The latest Rejuvenation Research is out, following closely on the heels of volume 9, number 1. I pointed out some of the items I found most interesting in that previous issue last month; this new issue is a sizeable one. My picks below hardly scratch the surface, and you'll find a lot to read.
Aging should be considered a major risk factor for life-threatening degenerative pathologies including atherosclerosis, cancer, neurodegeneration, diabetes type II, osteoporosis, and sarcopenia. ... Currently predominant disease-oriented paradigm should be reconsidered toward aging/longevity oriented.
This is a very important topic at the infrastructure and cultural levels of medical research; the present "discover and patch" methodology is inefficient - and ultimately ineffective - in comparison to a focus on repairing and preventing the root causes of aging.

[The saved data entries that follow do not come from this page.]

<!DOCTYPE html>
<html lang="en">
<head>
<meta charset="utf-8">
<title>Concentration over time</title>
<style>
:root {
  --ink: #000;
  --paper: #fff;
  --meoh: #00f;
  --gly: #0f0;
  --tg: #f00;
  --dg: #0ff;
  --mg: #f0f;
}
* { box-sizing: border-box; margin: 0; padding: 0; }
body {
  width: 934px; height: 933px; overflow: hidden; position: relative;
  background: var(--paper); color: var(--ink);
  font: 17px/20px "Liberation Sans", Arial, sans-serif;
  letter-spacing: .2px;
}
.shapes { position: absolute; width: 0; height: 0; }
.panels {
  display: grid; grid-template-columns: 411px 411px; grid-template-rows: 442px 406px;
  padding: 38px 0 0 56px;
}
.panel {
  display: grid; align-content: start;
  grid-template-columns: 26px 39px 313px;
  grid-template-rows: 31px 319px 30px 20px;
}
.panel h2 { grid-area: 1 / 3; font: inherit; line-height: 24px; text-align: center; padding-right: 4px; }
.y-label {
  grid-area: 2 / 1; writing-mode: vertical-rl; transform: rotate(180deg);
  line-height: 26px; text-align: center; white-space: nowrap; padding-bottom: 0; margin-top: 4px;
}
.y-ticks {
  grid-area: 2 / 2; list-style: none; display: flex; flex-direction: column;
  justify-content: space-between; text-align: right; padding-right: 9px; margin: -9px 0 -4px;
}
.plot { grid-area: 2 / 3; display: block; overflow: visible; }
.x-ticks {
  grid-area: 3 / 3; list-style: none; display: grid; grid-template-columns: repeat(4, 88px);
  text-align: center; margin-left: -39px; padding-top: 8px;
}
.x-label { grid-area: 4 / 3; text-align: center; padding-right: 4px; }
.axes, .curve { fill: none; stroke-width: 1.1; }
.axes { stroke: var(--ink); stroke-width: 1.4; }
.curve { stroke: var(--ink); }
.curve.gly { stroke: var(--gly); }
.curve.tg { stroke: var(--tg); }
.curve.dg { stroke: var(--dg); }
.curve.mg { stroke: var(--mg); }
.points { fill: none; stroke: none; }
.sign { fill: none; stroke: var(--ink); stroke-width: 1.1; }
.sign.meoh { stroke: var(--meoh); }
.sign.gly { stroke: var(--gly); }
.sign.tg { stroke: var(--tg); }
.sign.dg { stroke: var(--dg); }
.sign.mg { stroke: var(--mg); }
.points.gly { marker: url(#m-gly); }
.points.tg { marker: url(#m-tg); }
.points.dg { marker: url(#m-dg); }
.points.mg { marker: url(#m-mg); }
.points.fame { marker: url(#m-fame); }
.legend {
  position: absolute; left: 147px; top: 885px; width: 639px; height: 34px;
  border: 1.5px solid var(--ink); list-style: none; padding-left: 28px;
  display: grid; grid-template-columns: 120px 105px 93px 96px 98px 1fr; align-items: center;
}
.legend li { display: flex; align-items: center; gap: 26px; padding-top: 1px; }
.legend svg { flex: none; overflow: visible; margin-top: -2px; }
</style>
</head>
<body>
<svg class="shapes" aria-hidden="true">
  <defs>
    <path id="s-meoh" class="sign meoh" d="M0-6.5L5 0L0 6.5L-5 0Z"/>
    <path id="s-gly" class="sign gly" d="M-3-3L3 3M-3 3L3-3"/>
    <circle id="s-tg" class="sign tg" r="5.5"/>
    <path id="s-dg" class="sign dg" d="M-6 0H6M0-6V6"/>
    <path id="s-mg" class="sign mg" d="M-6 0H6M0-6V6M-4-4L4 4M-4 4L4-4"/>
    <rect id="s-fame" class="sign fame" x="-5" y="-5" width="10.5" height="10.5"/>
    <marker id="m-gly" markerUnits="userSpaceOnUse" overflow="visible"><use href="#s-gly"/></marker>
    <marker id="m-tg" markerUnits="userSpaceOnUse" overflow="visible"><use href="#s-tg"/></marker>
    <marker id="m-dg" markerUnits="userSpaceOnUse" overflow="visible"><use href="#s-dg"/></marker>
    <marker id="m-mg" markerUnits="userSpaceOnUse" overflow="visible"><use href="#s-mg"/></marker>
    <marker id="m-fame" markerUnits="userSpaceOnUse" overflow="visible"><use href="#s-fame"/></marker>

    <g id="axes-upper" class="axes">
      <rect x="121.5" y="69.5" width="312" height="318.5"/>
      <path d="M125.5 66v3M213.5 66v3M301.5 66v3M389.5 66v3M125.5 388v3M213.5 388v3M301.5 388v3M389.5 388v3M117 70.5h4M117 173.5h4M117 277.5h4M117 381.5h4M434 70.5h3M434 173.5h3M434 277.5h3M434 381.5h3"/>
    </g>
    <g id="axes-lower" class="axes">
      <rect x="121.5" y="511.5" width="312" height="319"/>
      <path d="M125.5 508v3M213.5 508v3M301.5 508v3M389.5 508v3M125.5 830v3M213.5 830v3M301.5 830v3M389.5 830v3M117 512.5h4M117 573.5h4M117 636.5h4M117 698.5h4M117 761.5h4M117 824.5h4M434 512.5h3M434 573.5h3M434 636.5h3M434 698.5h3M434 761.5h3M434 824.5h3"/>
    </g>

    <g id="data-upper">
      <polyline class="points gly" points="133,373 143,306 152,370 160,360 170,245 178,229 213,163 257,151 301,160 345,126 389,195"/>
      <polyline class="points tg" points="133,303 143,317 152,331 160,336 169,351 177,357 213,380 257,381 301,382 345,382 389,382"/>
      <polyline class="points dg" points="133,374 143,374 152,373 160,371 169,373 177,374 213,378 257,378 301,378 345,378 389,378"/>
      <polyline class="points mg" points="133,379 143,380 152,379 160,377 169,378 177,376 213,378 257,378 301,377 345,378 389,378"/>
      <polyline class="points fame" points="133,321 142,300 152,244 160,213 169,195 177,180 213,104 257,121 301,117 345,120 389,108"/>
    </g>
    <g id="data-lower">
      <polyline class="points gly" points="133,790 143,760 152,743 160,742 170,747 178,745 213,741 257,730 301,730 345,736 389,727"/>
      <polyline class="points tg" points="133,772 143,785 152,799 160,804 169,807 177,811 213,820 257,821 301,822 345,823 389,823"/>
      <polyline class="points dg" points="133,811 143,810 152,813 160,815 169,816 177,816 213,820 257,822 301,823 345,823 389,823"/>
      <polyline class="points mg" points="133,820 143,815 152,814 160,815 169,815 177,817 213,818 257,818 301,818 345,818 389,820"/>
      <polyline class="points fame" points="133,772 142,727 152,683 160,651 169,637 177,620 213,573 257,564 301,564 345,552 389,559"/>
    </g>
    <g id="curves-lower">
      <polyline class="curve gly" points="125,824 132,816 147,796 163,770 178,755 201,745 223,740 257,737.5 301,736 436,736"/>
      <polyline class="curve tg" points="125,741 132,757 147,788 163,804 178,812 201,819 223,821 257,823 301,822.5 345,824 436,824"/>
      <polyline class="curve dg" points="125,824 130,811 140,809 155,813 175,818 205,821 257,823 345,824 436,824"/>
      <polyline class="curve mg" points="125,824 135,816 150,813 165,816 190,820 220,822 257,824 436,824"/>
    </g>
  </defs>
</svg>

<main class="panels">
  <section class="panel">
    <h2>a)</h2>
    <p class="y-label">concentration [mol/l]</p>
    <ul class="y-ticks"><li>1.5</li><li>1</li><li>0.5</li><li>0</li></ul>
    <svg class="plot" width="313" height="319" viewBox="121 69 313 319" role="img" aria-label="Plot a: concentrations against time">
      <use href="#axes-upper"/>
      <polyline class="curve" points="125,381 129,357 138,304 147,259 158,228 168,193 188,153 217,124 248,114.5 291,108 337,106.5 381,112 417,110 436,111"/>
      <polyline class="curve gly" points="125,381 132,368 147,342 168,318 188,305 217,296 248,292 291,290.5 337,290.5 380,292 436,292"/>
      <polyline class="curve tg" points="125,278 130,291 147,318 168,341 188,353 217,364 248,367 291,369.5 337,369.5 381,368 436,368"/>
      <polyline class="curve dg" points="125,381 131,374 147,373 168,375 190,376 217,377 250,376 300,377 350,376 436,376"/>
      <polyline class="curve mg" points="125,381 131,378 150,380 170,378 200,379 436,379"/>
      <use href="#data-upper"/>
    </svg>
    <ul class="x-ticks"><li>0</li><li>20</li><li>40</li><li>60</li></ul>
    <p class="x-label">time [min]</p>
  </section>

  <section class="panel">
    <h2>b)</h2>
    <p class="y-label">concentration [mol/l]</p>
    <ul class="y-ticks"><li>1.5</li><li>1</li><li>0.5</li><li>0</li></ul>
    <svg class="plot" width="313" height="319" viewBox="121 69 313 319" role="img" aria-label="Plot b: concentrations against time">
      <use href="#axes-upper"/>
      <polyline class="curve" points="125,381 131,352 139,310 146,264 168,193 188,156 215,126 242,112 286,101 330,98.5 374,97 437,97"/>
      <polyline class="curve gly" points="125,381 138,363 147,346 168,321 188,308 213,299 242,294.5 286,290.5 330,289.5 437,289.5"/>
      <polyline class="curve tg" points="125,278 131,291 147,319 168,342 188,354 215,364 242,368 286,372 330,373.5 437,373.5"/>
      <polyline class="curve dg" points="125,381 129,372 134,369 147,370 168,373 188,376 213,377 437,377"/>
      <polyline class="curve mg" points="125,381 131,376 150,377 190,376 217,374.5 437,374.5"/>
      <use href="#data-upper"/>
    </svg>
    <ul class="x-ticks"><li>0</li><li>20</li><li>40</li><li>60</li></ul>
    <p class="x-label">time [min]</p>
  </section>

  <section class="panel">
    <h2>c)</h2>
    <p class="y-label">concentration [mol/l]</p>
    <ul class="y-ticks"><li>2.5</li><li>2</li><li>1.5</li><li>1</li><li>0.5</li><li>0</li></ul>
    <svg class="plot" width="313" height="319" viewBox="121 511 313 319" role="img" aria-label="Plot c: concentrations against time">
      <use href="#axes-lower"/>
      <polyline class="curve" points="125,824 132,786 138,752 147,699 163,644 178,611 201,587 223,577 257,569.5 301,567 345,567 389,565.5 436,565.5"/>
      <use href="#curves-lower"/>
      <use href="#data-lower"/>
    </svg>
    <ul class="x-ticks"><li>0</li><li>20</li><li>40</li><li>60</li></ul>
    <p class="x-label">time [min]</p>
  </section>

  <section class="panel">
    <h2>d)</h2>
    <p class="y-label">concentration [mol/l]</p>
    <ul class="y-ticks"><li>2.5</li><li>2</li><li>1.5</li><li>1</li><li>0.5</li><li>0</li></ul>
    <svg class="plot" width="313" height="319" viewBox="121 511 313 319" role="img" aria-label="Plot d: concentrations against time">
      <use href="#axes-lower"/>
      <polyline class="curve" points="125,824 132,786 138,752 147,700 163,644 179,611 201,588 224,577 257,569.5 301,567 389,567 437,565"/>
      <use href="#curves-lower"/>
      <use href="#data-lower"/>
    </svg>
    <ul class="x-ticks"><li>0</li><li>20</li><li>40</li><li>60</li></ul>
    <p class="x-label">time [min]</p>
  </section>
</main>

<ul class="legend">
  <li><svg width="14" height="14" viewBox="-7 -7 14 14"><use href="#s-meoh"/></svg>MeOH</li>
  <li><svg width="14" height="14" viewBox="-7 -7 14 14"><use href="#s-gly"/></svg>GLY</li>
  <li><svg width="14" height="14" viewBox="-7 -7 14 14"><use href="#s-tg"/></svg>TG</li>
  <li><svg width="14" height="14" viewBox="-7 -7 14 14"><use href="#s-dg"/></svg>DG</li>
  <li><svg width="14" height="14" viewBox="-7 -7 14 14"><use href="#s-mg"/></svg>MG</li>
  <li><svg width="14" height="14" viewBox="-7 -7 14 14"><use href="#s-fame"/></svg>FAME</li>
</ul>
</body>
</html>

The human mitochondrion contains a small circular genome that codes for 13 proteins, 22 tRNAs, and 2 rRNAs. The proteins are all inner membrane bound components of complexes involved in the electron transport system and ATP formation. Mutations to any of the 13 proteins affect cellular behavior because energy production could be decreased. Investigators have attempted to find methods to correct these mutated proteins. One way is to express the mitochondrial gene in the nucleus (called allotopic expression). The newly synthesized protein would have to be imported into mitochondria and assembled into complexes. This paper reviews some of the successful attempts to achieve allotopic expression and discusses some issues that might affect the ability to have the proteins properly inserted into the inner membrane.

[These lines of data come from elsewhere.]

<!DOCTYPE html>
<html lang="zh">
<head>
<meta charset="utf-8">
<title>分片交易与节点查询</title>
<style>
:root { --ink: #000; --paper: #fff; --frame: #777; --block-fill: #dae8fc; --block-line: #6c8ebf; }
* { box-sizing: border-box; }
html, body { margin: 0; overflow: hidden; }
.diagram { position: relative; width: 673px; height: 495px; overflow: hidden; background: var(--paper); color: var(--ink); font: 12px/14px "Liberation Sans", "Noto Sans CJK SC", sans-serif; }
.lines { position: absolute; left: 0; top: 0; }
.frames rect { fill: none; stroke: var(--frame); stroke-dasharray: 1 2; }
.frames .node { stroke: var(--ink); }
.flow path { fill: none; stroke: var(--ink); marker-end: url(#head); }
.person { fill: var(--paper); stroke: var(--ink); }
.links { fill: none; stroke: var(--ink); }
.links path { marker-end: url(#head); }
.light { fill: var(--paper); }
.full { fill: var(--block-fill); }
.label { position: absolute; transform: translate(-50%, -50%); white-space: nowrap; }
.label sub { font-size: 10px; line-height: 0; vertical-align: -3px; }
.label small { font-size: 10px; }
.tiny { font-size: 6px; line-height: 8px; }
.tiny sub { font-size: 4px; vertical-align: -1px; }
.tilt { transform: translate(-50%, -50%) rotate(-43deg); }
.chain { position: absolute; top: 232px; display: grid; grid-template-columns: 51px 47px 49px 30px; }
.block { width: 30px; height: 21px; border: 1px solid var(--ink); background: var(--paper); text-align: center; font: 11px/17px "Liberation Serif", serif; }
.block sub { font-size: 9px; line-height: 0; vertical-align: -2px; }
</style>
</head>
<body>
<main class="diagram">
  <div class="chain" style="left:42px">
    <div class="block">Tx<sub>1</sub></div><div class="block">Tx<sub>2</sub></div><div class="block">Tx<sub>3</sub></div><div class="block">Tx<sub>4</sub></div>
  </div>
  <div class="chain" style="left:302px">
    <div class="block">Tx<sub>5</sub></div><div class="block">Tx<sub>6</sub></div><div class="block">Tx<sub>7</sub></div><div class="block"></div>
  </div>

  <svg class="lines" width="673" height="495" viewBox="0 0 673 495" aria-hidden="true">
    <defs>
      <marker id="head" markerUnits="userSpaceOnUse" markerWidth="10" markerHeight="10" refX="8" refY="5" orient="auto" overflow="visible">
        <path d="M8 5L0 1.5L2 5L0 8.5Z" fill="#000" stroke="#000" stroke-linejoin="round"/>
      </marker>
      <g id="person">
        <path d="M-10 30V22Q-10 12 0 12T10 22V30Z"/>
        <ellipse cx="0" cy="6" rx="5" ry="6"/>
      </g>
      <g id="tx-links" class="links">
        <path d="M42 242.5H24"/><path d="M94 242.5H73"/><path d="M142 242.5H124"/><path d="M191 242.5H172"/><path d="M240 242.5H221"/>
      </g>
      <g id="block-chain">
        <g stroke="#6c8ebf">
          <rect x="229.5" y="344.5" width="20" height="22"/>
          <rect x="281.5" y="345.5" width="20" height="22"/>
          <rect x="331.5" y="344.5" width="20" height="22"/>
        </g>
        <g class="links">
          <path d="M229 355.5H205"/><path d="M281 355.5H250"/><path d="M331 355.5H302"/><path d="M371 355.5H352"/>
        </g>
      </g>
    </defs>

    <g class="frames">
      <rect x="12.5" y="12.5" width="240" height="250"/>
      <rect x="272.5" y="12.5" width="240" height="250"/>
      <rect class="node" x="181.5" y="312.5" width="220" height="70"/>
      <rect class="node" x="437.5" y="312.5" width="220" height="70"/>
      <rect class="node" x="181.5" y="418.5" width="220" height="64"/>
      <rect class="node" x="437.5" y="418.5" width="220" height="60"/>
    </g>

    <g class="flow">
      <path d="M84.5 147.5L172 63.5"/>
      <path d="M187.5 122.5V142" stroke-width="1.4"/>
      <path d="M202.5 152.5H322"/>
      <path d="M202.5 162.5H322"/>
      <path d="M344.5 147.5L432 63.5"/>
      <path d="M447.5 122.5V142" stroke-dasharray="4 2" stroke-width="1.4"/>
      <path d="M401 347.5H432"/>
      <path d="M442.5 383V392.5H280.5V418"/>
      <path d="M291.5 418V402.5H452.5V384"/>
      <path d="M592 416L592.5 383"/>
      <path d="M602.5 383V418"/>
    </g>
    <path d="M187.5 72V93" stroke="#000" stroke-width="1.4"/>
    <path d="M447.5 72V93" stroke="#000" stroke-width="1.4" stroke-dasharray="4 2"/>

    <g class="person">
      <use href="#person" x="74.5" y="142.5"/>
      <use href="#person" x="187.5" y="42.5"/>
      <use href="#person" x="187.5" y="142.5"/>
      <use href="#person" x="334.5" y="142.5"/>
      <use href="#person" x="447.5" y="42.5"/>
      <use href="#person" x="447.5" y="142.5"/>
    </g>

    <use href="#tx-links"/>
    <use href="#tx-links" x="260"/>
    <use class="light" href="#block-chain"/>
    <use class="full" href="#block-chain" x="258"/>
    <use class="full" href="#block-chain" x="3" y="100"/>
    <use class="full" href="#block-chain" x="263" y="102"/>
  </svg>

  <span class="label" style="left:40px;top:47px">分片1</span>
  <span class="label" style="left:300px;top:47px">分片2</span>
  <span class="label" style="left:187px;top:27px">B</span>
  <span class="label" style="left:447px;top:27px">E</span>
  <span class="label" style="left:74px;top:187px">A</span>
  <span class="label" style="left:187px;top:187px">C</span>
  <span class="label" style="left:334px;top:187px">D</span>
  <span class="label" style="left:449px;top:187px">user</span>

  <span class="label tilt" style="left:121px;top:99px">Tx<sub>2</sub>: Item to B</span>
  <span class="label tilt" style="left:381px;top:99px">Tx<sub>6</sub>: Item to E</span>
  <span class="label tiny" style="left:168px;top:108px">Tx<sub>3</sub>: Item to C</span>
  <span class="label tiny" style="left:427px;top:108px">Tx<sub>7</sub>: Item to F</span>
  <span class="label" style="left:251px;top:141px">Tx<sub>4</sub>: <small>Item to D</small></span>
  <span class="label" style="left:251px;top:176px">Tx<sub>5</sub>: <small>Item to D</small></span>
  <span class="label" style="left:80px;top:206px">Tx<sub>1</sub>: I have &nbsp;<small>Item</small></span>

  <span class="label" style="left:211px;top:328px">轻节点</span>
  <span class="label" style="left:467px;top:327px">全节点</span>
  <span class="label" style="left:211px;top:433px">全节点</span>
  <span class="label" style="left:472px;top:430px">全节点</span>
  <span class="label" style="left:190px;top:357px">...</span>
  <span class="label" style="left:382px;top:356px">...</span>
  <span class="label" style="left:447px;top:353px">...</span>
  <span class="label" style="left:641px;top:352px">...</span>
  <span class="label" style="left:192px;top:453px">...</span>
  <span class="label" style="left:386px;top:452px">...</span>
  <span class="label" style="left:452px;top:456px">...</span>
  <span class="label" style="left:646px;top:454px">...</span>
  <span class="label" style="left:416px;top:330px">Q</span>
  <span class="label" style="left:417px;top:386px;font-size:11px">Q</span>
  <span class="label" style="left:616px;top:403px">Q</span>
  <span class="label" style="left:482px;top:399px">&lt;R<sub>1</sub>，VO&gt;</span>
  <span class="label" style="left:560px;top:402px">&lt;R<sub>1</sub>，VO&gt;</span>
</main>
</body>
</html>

More researchers are looking into ways to alleviate or prevent age-related damage to mitochondrial DNA - this is one area of basic anti-aging science in which funding from traditional disease-focused sources is plausible, given the strong (and growing) weight of evidence associating mitochondrial dysfunction with widespread and well-known age-related conditions.

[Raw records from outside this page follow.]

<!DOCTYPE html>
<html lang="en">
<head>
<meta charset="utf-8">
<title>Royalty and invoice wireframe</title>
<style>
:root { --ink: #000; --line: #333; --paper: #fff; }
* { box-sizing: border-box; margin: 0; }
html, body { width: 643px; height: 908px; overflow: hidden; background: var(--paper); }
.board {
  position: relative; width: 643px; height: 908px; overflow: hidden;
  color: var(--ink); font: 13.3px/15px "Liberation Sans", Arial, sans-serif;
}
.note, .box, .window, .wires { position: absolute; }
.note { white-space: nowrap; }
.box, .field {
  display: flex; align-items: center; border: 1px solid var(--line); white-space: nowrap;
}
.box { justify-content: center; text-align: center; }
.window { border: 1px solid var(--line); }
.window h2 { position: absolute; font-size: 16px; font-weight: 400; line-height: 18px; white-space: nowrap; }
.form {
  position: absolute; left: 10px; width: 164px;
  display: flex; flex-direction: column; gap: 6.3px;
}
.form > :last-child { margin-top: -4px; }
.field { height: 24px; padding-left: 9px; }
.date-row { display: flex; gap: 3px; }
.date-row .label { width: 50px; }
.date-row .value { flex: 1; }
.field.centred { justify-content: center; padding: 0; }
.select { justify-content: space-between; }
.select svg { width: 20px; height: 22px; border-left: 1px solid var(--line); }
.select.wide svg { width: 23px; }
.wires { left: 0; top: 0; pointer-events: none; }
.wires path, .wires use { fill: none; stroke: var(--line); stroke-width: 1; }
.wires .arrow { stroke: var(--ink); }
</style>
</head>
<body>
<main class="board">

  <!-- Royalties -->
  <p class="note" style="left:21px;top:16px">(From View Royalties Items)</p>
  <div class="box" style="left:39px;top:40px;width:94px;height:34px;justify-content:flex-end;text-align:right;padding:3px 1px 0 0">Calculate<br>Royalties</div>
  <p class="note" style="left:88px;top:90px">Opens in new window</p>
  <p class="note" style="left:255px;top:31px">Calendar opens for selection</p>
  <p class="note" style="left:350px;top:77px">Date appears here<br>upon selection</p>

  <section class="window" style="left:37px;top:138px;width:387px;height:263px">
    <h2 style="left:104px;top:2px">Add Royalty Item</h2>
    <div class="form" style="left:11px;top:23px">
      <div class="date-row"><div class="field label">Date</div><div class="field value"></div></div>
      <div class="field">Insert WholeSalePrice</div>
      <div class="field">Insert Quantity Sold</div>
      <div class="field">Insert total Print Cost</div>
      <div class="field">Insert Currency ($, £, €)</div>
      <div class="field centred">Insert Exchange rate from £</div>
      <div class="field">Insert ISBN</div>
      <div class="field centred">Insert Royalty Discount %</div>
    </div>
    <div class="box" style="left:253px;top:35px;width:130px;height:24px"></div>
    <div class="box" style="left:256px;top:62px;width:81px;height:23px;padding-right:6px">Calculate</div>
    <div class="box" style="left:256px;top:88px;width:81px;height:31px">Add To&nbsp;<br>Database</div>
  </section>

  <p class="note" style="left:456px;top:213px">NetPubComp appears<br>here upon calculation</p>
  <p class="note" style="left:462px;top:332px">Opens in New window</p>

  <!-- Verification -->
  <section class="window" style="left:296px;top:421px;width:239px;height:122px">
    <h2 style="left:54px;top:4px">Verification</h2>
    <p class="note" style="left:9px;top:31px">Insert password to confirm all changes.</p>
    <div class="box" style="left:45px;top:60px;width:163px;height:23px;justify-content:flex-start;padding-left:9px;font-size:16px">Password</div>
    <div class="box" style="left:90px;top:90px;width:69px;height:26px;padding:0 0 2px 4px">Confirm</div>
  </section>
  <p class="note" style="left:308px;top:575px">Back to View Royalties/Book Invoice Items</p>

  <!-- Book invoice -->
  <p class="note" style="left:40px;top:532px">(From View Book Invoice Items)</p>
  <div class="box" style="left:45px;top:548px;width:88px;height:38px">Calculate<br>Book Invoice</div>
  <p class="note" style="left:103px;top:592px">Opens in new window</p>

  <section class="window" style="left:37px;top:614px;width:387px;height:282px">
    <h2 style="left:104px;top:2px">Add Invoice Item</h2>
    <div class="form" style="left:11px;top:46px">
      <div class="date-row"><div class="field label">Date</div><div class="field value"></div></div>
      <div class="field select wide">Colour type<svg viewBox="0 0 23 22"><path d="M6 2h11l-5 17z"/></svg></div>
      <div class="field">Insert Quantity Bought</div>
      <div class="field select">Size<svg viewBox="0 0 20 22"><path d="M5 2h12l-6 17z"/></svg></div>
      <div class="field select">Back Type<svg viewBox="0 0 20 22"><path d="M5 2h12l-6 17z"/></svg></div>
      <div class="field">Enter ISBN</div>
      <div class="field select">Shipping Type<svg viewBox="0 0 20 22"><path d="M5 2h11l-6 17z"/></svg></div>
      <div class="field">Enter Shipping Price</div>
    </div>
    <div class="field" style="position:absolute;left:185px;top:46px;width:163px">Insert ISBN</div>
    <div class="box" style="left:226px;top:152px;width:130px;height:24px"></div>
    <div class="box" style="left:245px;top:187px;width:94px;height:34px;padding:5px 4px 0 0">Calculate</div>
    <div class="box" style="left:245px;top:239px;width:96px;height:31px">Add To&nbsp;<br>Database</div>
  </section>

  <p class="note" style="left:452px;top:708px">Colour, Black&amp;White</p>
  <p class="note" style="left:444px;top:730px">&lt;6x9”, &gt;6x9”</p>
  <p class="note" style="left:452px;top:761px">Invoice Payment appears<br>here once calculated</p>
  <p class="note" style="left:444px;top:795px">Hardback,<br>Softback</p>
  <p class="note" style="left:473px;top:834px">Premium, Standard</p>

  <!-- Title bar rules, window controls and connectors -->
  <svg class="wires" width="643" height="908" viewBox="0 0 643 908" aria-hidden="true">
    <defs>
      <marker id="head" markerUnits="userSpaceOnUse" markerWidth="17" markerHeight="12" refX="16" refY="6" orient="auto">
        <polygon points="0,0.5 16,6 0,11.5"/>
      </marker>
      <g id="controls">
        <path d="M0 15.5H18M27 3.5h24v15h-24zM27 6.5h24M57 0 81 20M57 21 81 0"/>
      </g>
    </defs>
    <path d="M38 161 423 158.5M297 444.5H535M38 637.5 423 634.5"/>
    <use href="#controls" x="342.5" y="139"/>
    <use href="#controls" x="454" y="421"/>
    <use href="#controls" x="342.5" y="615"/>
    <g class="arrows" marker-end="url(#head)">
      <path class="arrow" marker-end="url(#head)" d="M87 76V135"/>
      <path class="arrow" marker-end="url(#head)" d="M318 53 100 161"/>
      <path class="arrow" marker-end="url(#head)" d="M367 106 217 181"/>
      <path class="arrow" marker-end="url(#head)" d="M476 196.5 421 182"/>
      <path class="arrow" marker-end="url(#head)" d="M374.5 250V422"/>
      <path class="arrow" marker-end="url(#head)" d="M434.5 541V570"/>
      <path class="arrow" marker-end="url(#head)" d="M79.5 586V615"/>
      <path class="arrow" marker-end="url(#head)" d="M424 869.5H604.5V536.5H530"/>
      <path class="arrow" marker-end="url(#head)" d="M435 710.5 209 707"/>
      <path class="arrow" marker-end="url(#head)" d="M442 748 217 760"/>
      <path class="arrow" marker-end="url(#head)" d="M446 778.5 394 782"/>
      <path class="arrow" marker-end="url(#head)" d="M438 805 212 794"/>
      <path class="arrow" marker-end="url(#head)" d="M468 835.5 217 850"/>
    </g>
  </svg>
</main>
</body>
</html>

Other groups are making progress in methods of replacing damaging mitochondrial DNA (mtDNA), a different approach to the SENS proposal of moving these genes into the comparatively well-protected nucleus. Competition and variety are good signs - may the best methodologies win.
Following on from this, a couple of papers demonstrate the positive effects of calorie restriction (CR) on mitochondrial function; not too surprising considering the relationship between the metabolic processes and damage to mitochondria. This sort of result lends strength to any claim that CR "slows aging" by showing a portion of how it does so - in this case by reducing the rate of one class of changes at the root of degenerative aging.
A decrease of the mtDNA content occurs with aging in liver and soleus muscle, whereas there is no age-related significant change of mtDNA content in brain. CR fully reverses the age-dependent loss of mtDNA in liver and soleus, whereas it results in a significant increase of mtDNA amount above the value of aged ad libitum fed rats in brain.
The present results show that CR largely prevents the age-associated decline in mitochondrial function in heart and skeletal muscles, and suggest that this is secondary to a better-maintained drive on mitochondrial biogenesis.